The invasion of Iraq was justified on false claims. After Saddam Hussein’s regime was toppled, why were US troops still there? An Iraqi perspective might portray Kyle as a foreign killer, part of an illegal and illegitimate occupying force.

Kyle in the film says he is defending America, and that the alternative is confronting the enemy in San Diego or New York. This seems almost a caricature of arguments for “defence” by invading a faraway country, one whose military had no capacity of threatening the US.



American Sniper has been a tremendous commercial success, grossing more than $500 million. Presumably some of its popularity in the US is due to its congruence with US-centric perspectives on war-fighting, with US troops as the good guys fighting evil opponents. A different sort of film, Iraqi Sniper, would be unlikely to receive such an enthusiastic response in the US.

I had better make my view clear. I’m an opponent of war and terrorism, and have long advocated nonviolent action as a better option. I was opposed to Saddam Hussein’s regime, and also opposed to an invasion to overthrow it. It would have been far more humane and effective to promote nonviolent action by Iraqis to overthrow Saddam Hussein.

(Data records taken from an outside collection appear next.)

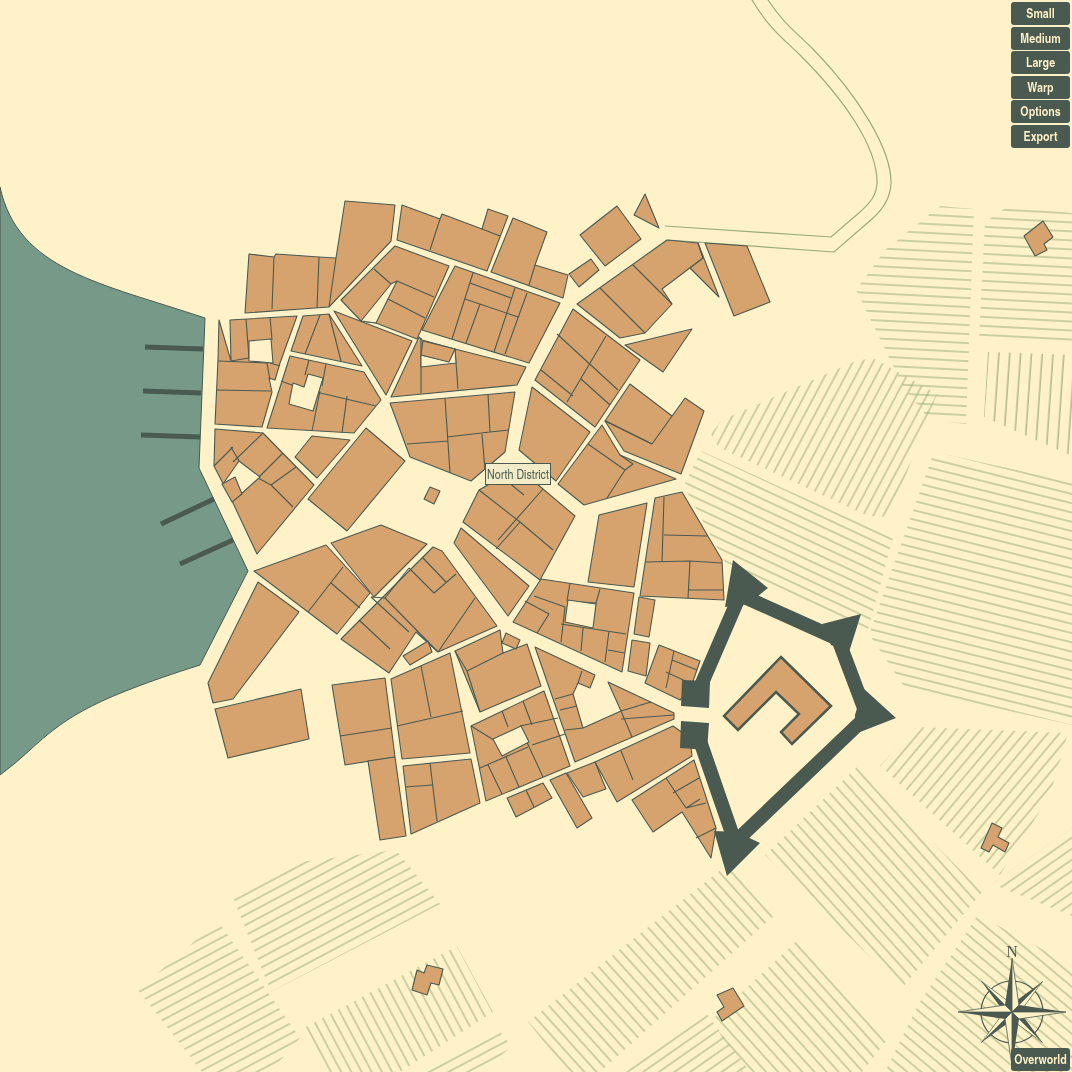
<!DOCTYPE html>
<html lang="en">
<head>
<meta charset="utf-8">
<title>North District town map</title>
<style>
:root{--paper:#fff2c8;--roof:#d6a36e;--ink:#4b5a50;--water:#779988;--crop:#99ad77;--label:#f3ecc9}
*{box-sizing:border-box}
html,body{margin:0;width:1072px;height:1072px;overflow:hidden;background:var(--paper)}
body{position:relative;font-family:"TeX Gyre Heros Cn","Liberation Sans",sans-serif}
.map{display:block;position:absolute;inset:0}
.water{fill:var(--water);stroke:var(--ink)}
.piers{stroke:var(--ink);stroke-width:5}
.road{fill:none;stroke:var(--crop);stroke-width:1.2}
.hatch{stroke:var(--crop);stroke-width:1.1}
.blocks{fill:var(--roof);stroke:var(--ink);stroke-width:1.1;stroke-linejoin:round}
.blocks .walls{fill:none}
.blocks .courts{fill:var(--paper)}
.wall{fill:none;stroke:var(--ink);stroke-width:14}
.towers{fill:var(--ink)}
.citadel{fill:var(--roof);stroke:var(--ink);stroke-width:2.5}
.ring{fill:none;stroke:var(--ink);stroke-width:1.2}
.dark{fill:var(--ink)}
.light{fill:var(--paper);stroke:var(--ink);stroke-width:.8}
.north{fill:var(--ink);font:16px "Liberation Serif",serif;text-anchor:middle}
.district{position:absolute;left:485px;top:463px;width:66px;height:22px;border:1px solid var(--ink);background:var(--label);color:var(--ink);font-size:13px;line-height:20px;text-align:center;white-space:nowrap}
.menu{position:absolute;left:1011px;top:2px;display:grid;gap:1.6px}
.button{display:block;width:59px;height:23px;border-radius:3px;background:var(--ink);color:var(--paper);font-weight:700;font-size:13px;line-height:23px;text-align:center;text-decoration:none}
.overworld{position:absolute;left:1011px;top:1048px}
</style>
</head>
<body>
<svg class="map" width="1072" height="1072" viewBox="0 0 1072 1072" role="img" aria-label="Map of a harbour town with a walled citadel and fields">
<defs>
<pattern id="hatch" width="200" height="9" patternUnits="userSpaceOnUse"><path class="hatch" d="M0 4H200"/></pattern>
<pattern id="furrow3" href="#hatch" patternTransform="rotate(3)"/>
<pattern id="furrow14" href="#hatch" patternTransform="rotate(14)"/>
<pattern id="furrow25" href="#hatch" patternTransform="rotate(25)"/>
<pattern id="furrow40" href="#hatch" patternTransform="rotate(40)"/>
<pattern id="furrow48" href="#hatch" patternTransform="rotate(48)"/>
<pattern id="furrow62" href="#hatch" patternTransform="rotate(62)"/>
<pattern id="furrow93" href="#hatch" patternTransform="rotate(94) scale(1.2)"/>
<pattern id="furrow118" href="#hatch" patternTransform="rotate(118)"/>
<pattern id="furrow130" href="#hatch" patternTransform="rotate(130)"/>
<pattern id="furrow145" href="#hatch" patternTransform="rotate(145)"/>
<pattern id="furrow152" href="#hatch" patternTransform="rotate(152)"/>
<g id="ray"><path class="dark" d="M0 0V-54L-7-7Z"/><path class="light" d="M0 0V-54L7-7Z"/></g>
</defs>

<g id="fields">
<path fill="url(#furrow3)" d="M940 206 974 209 966 424 930 420 905 390 856 290 885 250ZM1008 206 1072 213V343L979 338 985 222Z"/>
<path fill="url(#furrow93)" d="M988 352 1072 355V456L984 417Z"/>
<path fill="url(#furrow118)" d="M711 434 722 420 858 360 875 359 937 394 890 517 868 516 718 447Z"/>
<path fill="url(#furrow25)" d="M701 451 893 538 868 630 727 566 684 486Z"/>
<path fill="url(#furrow14)" d="M934 452 1072 482V725L905 688 869 634Z"/>
<path fill="url(#furrow130)" d="M915 727 1068 733 1050 795 1000 875 880 766Z"/>
<path fill="url(#furrow48)" d="M858 766 982 892 902 988 765 855ZM727 865 777 913 600 1072H568L528 1022ZM800 938 887 1040 862 1072H742L712 1020Z"/>
<path fill="url(#furrow145)" d="M1072 828V916L992 884ZM640 1058 704 1010 750 1072H622Z"/>
<path fill="url(#furrow40)" d="M978 915 1072 965V1072H885L918 1005Z"/>
<path fill="url(#furrow152)" d="M232 895 300 862 396 850 440 904 271 992ZM138 990 218 921 300 1038 270 1072H202ZM420 1072 500 1032 512 1046 482 1072Z"/>
<path fill="url(#furrow62)" d="M304 1028 457 946 493 1012 400 1072H328Z"/>
</g>

<path class="water" d="M0 187C18 270 100 283 205 318L199 468 248 571 200 665C90 700 65 718 30 750Q15 764 0 775Z"/>
<path class="piers" d="M145 347 203 349M143 391 201 393M141 435 200 437M161 524 214 499M180 564 233 540"/>
<g class="road">
<path d="M752 0C770 30 785 40 800 55 845 100 877 147 877 182 877 195 870 203 860 212L831 237 665 226"/>
<path d="M768 0C783 23 797 33 812 48 860 97 891 150 891 182 891 200 880 212 872 219L834 252 668 240"/>
</g>

<g id="north-quarter" class="blocks">
<path d="M249 254 274 257 276 254 319 257 336 258 345 201 395 205 391 241 329 307 245 313Z"/>
<path d="M402 205 440 219 442 214 482 229 488 209 508 216 487 271 397 240Z"/>
<path d="M513 218 547 232 535 265 568 275 563 298 491 272Z"/>
<path d="M395 246 449 266 417 339 376 323 361 321 341 300Z"/>
<path d="M334 311 412 341 386 395Z"/>
<path d="M455 266 560 303 529 363 422 330Z"/>
<path d="M419 337 422 340 455 349 526 367 517 385 391 397Z"/>
<path d="M390 403 515 392 505 452 471 481 410 457Z"/>
<path class="walls" d="M274 257 272 309M319 257 317 308M336 258 329 307M440 219 430 250M482 229 500 236M535 265 529 285M374 269 391 284M397 281 434 297M388 299 425 318M473 273 452 339M470 283 511 298M465 299 518 317M480 304 466 343M515 288 494 352M527 293 505 354M421 338V393M455 349 458 389M445 398 450 473M407 444 448 441M447 437 490 432 488 394M490 432 509 430M482 434 485 470"/>
<path class="courts" d="M391 284 397 281 388 299 376 323 361 321ZM421 355 447 361 455 349 456 363 421 367Z"/>
<path d="M423 341 455 349 449 362 421 355Z"/>
</g>

<g id="harbour-quarter" class="blocks">
<path d="M219 320 231 361 230 320 297 316 280 363 275 380 269 378 272 392 262 427 215 424 218 360Z"/>
<path d="M303 316 329 314 362 366 291 351Z"/>
<path d="M290 356 364 372 381 400 354 433 267 428Z"/>
<path d="M215 429 263 433 314 485 257 554 233 503 214 466Z"/>
<path d="M312 436 350 440 317 478 295 457Z"/>
<path d="M366 428 405 461 347 531 308 499Z"/>
<path d="M430 487 440 491 434 504 424 499Z"/>
<path class="walls" d="M218 361 267 363 270 380M231 361 249 358 246 319M270 317 272 340M217 390 271 391M270 363 280 366M320 315 305 354M329 314 341 361M281 381 300 388M309 360 305 375M326 364 322 386M320 391 312 431M316 392 376 406M347 396 342 433M233 447 214 466M231 447 239 461M263 433 233 462M283 453 258 478 271 485 293 507M296 467 271 485"/>
<path class="courts" d="M249 341 271 339 273 363 249 361ZM293 383 304 387 308 374 323 378 313 411 289 404ZM239 461 260 477 240 495 223 484Z"/>
<path d="M222 484 235 477 242 494 232 502Z"/>
</g>

<g id="east-quarter" class="blocks">
<path d="M617 206 641 239 605 266 580 235Z"/>
<path d="M645 194 659 228 634 215Z"/>
<path d="M569 274 591 259 599 270 579 287Z"/>
<path d="M577 304 667 240 698 243 703 258 662 289 672 304 645 333 620 338Z"/>
<path d="M698 243 719 297 690 268 703 258Z"/>
<path d="M705 243 747 246 770 302 734 316Z"/>
<path d="M625 345 692 329 663 372Z"/>
<path d="M573 309 640 360 595 427 535 380Z"/>
<path d="M532 387 590 432 556 481 519 450Z"/>
<path d="M630 384 672 416 652 459 605 421Z"/>
<path d="M685 398 704 411 681 474 624 451 605 421 652 444Z"/>
<path d="M602 425 620 455 676 479 584 505 558 484Z"/>
<path d="M530 478 575 516 540 580 463 522 479 490 500 478Z"/>
<path d="M461 528 529 586 508 616 454 543Z"/>
<path d="M599 515 647 503 634 587 588 582Z"/>
<path d="M655 498 682 492 722 560 724 600 640 596Z"/>
<path d="M639 597 655 600 649 637 634 634Z"/>
<path d="M632 640 650 643 646 676 628 671Z"/>
<path d="M541 579 634 593 622 672 513 622Z"/>
<path d="M659 645 700 661 690 690 680 700 645 683Z"/>
<path class="walls" d="M633 265 672 304M600 288 645 333M557 334 618 390M606 336 567 402M541 370 573 396M581 379 610 405M606 421 652 444M588 444 625 470 607 498M620 455 633 464 625 470M479 490 520 522 496 549M543 489 498 540M503 478 524 495M520 522 553 550M664 497 662 562M664 535 707 536M645 562 690 561 722 563M690 561 688 598M689 590 724 590M534 596 565 607 561 642M525 601 549 614 537 633M570 583 567 601 596 603 600 589M596 603 592 628M561 624 626 634M583 628 581 651M609 631 605 662M608 650 625 653M674 651 666 688M672 660 697 670M666 672 692 684"/>
<path class="courts" d="M568 600 596 604 593 628 565 622Z"/>
</g>

<g id="south-quarter" class="blocks">
<path d="M254 571 326 545 370 593 337 634Z"/>
<path d="M331 543 381 525 427 544 374 597Z"/>
<path d="M433 547 442 551 497 626 438 652 416 632 389 673 341 639Z"/>
<path d="M258 582 299 612 233 699 213 703 208 683Z"/>
<path d="M215 709 301 689 309 739 228 758Z"/>
<path d="M332 685 385 678 395 757 345 765Z"/>
<path d="M368 761 395 757 406 836 380 840Z"/>
<path d="M403 656 428 641 432 652 410 665Z"/>
<path d="M391 679 450 653 470 753 402 759Z"/>
<path d="M403 766 471 759 480 803 411 834Z"/>
<path d="M455 651 500 630 503 653 527 644 541 686 480 712Z"/>
<path d="M506 633 520 640 516 649 502 643Z"/>
<path d="M471 726 544 691 570 766 486 801Z"/>
<path d="M535 647 595 675 590 688 578 683 573 694 583 728 621 711 608 682 674 713V719L575 762Z"/>
<path d="M550 780 566 773 592 818 577 828Z"/>
<path d="M567 773 595 762 606 789 583 797Z"/>
<path d="M595 762 673 726 690 738 692 756 617 802Z"/>
<path d="M507 798 543 783 552 798 516 817Z"/>
<path d="M632 800 694 760 716 828 711 858 682 812 653 832Z"/>
<path class="walls" d="M343 567 308 612M331 583 360 608M409 568 385 598 438 652M371 597 409 632M359 620 390 649M409 568 434 593 456 574M422 557 446 582M385 598 371 597M475 598 438 652M340 736 392 728M421 666 431 717M397 726 463 711M430 763 437 821M405 787 432 785M455 651 467 671 503 653M467 671 480 712M502 711 508 727M471 726 497 742M523 701 532 725M520 726 558 718M525 738 543 777M532 745 565 734M480 768 528 747M488 765 502 794M506 757 519 787M555 699 573 694M560 710 577 706M565 730 583 728M578 683 582 671M621 711 651 702M621 711 632 737M621 719 674 715M621 751 633 780M526 790 534 807M666 778 686 808 700 799M673 793 699 778M686 808 706 803M696 838 716 828"/>
<path class="courts" d="M493 739 521 726 529 742 502 756Z"/>
</g>

<g id="farmhouses" class="blocks">
<path d="M1024 236 1043 221 1053 237 1044 244 1047 250 1035 256Z"/>
<path d="M992 823 1002 828 998 837 1009 843 1005 852 993 845 989 852 981 848Z"/>
<path d="M417 970 424 973 427 965 443 969 439 985 431 983 427 995 412 990Z"/>
<path d="M717 995 733 988 744 1006 722 1021 717 1012 724 1007Z"/>
</g>

<g id="castle">
<path class="wall" d="M699 690 740 595 838 639 867 716 735 842 699 738"/>
<path class="towers" d="M733 560 768 588 748 604 725 607ZM861 614 849 652 831 645 822 624ZM896 718 855 734 855 715 863 688ZM727 876 714 831 737 832 760 843ZM682 680 710 681 709 708 681 706ZM681 721 709 723 707 750 680 748Z"/>
<path class="citadel" d="M781 657 831 706 792 744 781 732 799 714 776 692 738 730 724 716Z"/>
</g>

<g id="compass" transform="translate(1012 1012)">
<circle class="ring" r="31"/>
<g transform="rotate(45) scale(.8)"><use href="#ray"/><use href="#ray" transform="rotate(90)"/><use href="#ray" transform="rotate(180)"/><use href="#ray" transform="rotate(270)"/></g>
<use href="#ray"/><use href="#ray" transform="rotate(90)"/><use href="#ray" transform="rotate(180)"/><use href="#ray" transform="rotate(270)"/>
<text class="north" y="-55">N</text>
</g>
</svg>

<div class="district">North District</div>
<nav class="menu">
<a class="button" href="#">Small</a>
<a class="button" href="#">Medium</a>
<a class="button" href="#">Large</a>
<a class="button" href="#">Warp</a>
<a class="button" href="#">Options</a>
<a class="button" href="#">Export</a>
</nav>
<a class="button overworld" href="#">Overworld</a>
</body>
</html>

However, nonviolent action is mostly invisible in Hollywood films. American Sniper is an excellent war film, but it is a war film, fitting squaring within the genre. It is based on the assumption that war, despite its horrific consequences, is a necessary evil. That assumption needs to be challenged.

PS There are many other critical reviews of American Sniper, some by US veterans, for example Brock McIntosh.

Brian Martin

Thanks to Paula Arvela, Kathy Flynn and Mark Richardson for helpful comments.